### What is being asked
Some lines below hold "aspect". Pick them out and copy them.

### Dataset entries
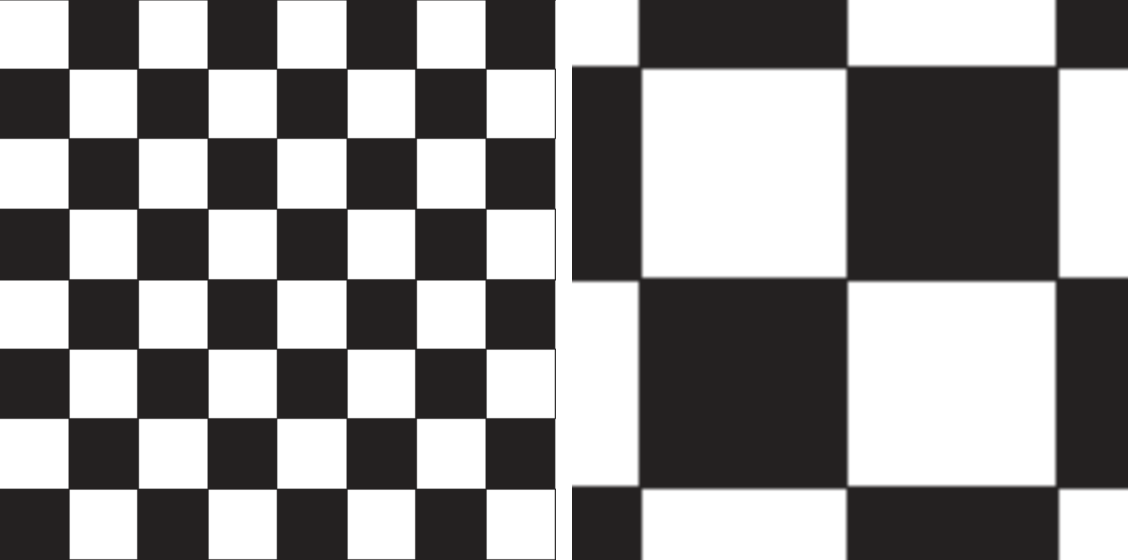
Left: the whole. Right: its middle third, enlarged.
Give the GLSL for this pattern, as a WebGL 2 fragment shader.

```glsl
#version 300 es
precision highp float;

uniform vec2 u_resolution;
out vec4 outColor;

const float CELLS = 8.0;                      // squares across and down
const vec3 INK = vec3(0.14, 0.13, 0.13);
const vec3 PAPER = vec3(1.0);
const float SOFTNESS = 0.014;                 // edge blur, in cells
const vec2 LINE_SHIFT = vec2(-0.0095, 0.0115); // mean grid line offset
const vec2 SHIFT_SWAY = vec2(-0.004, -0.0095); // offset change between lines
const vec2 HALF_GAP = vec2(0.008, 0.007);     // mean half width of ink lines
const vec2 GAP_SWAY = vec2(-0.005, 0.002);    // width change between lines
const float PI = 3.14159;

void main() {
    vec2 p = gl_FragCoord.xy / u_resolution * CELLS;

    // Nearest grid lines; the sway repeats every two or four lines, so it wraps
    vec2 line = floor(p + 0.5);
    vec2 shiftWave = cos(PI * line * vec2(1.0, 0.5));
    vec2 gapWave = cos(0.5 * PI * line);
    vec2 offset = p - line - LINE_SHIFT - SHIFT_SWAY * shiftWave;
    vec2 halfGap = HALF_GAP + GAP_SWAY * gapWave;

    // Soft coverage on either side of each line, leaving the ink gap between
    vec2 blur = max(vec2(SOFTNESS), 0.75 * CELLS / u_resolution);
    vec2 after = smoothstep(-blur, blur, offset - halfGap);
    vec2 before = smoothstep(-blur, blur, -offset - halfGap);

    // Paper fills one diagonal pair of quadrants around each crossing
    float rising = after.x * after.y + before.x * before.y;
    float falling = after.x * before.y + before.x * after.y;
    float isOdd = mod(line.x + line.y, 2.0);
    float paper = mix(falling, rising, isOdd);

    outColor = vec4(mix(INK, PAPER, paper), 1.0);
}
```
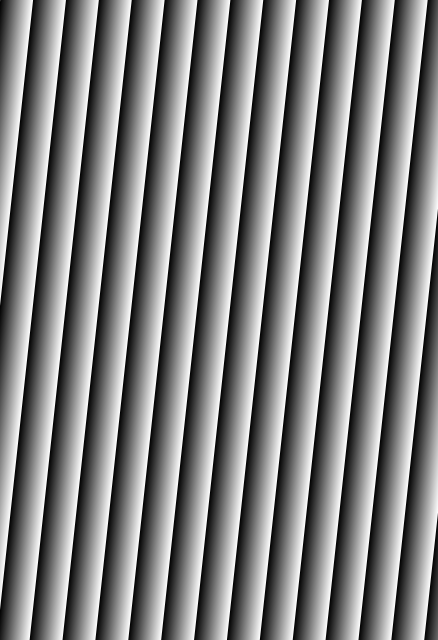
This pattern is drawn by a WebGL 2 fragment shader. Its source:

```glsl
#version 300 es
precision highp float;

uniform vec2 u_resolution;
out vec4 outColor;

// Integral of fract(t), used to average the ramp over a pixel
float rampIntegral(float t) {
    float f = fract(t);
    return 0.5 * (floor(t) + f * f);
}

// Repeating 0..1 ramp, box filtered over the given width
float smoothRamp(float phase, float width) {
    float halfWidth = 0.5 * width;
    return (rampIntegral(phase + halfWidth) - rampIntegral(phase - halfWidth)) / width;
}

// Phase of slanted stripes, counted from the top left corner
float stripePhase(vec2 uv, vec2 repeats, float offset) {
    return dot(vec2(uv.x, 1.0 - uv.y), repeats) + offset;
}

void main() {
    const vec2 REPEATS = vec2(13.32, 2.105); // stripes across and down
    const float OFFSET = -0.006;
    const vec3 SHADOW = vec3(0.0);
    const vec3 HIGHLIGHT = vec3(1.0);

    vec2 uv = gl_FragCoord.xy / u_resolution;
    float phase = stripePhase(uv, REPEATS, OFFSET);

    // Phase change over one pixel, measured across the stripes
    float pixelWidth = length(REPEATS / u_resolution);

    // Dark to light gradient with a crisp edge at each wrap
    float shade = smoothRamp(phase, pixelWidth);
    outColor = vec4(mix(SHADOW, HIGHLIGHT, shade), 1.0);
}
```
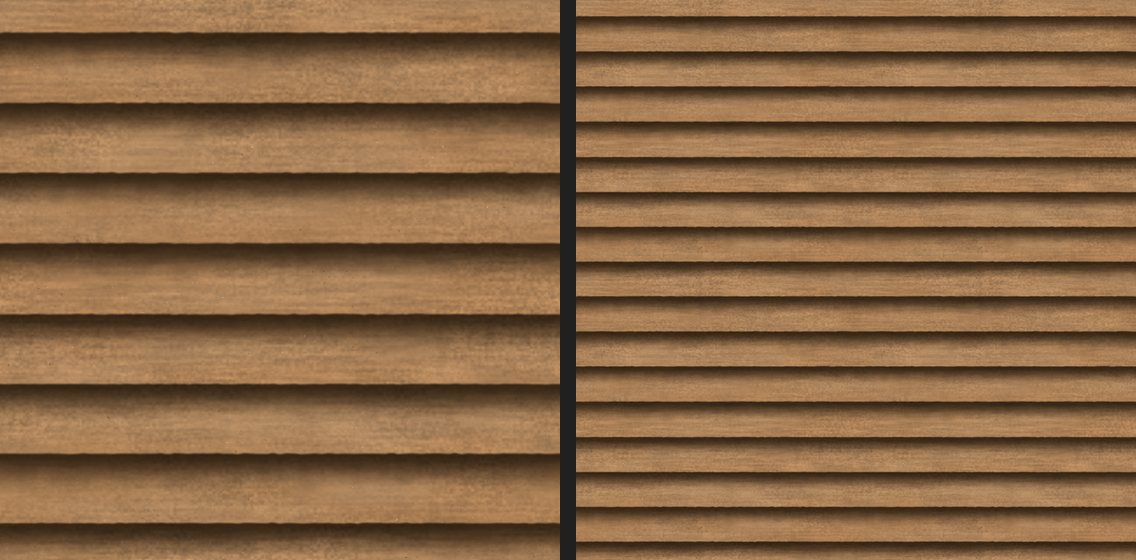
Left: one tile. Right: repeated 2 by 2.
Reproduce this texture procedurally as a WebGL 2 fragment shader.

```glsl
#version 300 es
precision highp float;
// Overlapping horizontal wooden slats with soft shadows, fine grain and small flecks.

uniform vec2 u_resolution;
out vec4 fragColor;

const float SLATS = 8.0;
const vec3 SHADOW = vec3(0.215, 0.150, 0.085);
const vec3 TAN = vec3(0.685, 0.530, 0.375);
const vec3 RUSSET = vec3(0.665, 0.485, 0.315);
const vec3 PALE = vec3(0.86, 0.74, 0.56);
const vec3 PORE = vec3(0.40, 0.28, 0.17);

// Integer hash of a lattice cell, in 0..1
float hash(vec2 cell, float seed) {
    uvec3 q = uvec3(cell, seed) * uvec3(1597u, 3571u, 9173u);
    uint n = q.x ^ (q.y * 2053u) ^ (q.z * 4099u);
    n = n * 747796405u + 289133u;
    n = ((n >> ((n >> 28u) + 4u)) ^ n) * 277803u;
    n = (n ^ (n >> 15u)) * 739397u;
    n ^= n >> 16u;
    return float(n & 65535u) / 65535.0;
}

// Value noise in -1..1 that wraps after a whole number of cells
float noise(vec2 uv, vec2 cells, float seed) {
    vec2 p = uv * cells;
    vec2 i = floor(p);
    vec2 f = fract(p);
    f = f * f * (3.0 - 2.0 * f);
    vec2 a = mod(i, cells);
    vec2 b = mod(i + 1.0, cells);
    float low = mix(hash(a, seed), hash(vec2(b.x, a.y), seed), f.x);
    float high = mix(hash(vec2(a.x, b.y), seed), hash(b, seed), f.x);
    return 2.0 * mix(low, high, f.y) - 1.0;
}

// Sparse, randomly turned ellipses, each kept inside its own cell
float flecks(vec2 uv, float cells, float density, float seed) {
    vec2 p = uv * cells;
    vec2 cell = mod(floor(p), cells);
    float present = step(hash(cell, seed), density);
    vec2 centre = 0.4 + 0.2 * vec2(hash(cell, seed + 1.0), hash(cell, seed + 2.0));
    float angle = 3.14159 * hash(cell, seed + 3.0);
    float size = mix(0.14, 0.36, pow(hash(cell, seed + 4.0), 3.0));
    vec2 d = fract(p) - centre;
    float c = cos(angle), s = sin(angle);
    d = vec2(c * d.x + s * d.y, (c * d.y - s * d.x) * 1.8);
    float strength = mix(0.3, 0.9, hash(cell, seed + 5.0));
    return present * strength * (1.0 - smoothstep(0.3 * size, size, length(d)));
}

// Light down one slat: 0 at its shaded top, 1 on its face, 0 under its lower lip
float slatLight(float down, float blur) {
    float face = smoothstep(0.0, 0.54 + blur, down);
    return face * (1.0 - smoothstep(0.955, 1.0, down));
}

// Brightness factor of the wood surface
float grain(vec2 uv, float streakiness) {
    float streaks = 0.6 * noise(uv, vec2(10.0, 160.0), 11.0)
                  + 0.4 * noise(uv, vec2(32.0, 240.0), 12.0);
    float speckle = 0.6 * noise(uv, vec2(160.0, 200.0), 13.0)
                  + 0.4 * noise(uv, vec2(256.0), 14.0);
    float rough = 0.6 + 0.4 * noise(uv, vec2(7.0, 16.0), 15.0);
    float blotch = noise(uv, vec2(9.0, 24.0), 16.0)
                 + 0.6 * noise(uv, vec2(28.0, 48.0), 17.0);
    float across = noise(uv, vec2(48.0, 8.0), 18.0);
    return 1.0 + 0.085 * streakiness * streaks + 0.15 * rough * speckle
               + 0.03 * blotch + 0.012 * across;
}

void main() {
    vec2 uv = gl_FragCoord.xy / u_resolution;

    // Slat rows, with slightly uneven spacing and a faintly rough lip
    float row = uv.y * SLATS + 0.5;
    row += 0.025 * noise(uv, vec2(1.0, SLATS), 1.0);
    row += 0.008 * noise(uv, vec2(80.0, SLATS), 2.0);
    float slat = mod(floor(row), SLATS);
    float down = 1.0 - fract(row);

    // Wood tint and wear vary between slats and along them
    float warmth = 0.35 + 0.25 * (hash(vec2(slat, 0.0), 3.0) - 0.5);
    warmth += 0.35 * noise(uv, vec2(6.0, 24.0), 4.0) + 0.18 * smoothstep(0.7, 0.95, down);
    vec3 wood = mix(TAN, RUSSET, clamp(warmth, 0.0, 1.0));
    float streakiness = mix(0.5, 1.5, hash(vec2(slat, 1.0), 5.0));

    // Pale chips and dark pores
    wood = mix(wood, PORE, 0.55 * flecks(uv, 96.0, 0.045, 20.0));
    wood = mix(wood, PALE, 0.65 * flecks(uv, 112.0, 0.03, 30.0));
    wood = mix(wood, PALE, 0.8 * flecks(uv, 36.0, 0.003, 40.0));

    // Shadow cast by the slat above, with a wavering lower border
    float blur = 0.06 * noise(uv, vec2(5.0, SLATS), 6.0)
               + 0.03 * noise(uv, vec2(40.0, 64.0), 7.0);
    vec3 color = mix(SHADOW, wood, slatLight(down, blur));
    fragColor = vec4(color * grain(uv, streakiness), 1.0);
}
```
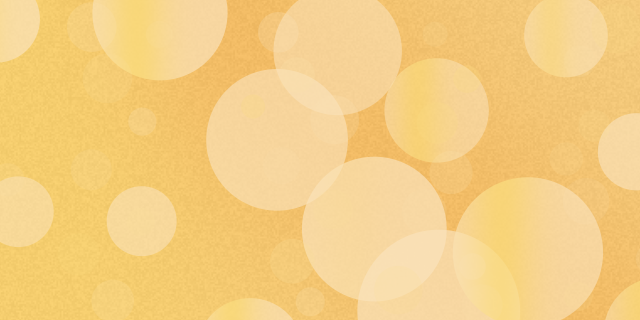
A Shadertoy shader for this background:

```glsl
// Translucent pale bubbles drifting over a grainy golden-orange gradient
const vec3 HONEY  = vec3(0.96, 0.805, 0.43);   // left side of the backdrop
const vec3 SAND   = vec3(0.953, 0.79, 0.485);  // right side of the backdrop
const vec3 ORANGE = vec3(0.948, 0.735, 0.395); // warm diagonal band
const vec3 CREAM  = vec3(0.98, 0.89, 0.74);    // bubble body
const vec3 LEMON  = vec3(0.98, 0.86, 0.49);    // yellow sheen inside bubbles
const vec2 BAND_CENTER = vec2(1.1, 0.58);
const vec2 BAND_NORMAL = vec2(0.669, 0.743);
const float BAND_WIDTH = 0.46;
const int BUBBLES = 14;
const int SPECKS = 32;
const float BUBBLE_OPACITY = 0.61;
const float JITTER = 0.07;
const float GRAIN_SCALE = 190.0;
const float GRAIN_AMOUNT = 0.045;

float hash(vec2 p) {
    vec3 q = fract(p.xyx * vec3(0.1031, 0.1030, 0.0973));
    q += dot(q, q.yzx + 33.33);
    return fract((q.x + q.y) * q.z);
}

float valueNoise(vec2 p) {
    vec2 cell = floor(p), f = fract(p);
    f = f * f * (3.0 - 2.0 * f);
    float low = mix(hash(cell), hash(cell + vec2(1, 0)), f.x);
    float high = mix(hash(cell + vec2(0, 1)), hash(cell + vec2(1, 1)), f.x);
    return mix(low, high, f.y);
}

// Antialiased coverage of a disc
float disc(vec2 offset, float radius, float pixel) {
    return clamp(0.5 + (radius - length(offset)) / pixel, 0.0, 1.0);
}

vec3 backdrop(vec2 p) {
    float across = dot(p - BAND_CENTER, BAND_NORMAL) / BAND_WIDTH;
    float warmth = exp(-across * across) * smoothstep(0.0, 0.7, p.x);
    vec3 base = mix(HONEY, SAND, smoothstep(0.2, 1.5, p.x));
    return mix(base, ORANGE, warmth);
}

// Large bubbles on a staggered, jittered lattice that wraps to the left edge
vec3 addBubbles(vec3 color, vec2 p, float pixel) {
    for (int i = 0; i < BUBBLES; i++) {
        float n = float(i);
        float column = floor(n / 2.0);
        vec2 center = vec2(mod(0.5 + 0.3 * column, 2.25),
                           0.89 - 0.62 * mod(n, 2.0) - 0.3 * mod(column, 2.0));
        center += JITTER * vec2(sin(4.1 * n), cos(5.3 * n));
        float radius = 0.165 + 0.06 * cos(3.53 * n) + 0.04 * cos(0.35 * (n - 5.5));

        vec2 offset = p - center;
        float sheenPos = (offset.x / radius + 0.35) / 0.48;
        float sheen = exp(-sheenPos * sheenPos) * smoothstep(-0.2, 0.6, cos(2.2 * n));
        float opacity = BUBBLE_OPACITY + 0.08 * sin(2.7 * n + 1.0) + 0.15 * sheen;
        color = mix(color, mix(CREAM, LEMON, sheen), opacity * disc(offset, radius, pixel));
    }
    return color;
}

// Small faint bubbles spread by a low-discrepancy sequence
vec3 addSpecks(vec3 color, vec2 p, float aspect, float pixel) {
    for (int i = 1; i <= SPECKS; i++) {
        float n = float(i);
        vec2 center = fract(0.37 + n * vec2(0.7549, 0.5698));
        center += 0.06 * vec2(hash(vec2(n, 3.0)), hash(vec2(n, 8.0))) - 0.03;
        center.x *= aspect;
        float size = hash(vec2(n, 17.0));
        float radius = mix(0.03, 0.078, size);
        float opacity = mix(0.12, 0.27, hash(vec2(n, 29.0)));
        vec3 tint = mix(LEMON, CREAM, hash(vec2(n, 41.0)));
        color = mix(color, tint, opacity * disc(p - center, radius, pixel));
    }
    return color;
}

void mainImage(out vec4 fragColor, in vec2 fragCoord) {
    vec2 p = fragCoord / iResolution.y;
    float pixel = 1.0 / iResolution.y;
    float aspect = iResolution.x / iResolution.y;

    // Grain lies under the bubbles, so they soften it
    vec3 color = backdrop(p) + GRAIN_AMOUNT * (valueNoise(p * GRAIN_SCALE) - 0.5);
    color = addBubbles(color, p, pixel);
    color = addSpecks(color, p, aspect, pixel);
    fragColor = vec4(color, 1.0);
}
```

### Problem solution
vec3 addSpecks(vec3 color, vec2 p, float aspect, float pixel) {
        center.x *= aspect;
    float aspect = iResolution.x / iResolution.y;
    color = addSpecks(color, p, aspect, pixel);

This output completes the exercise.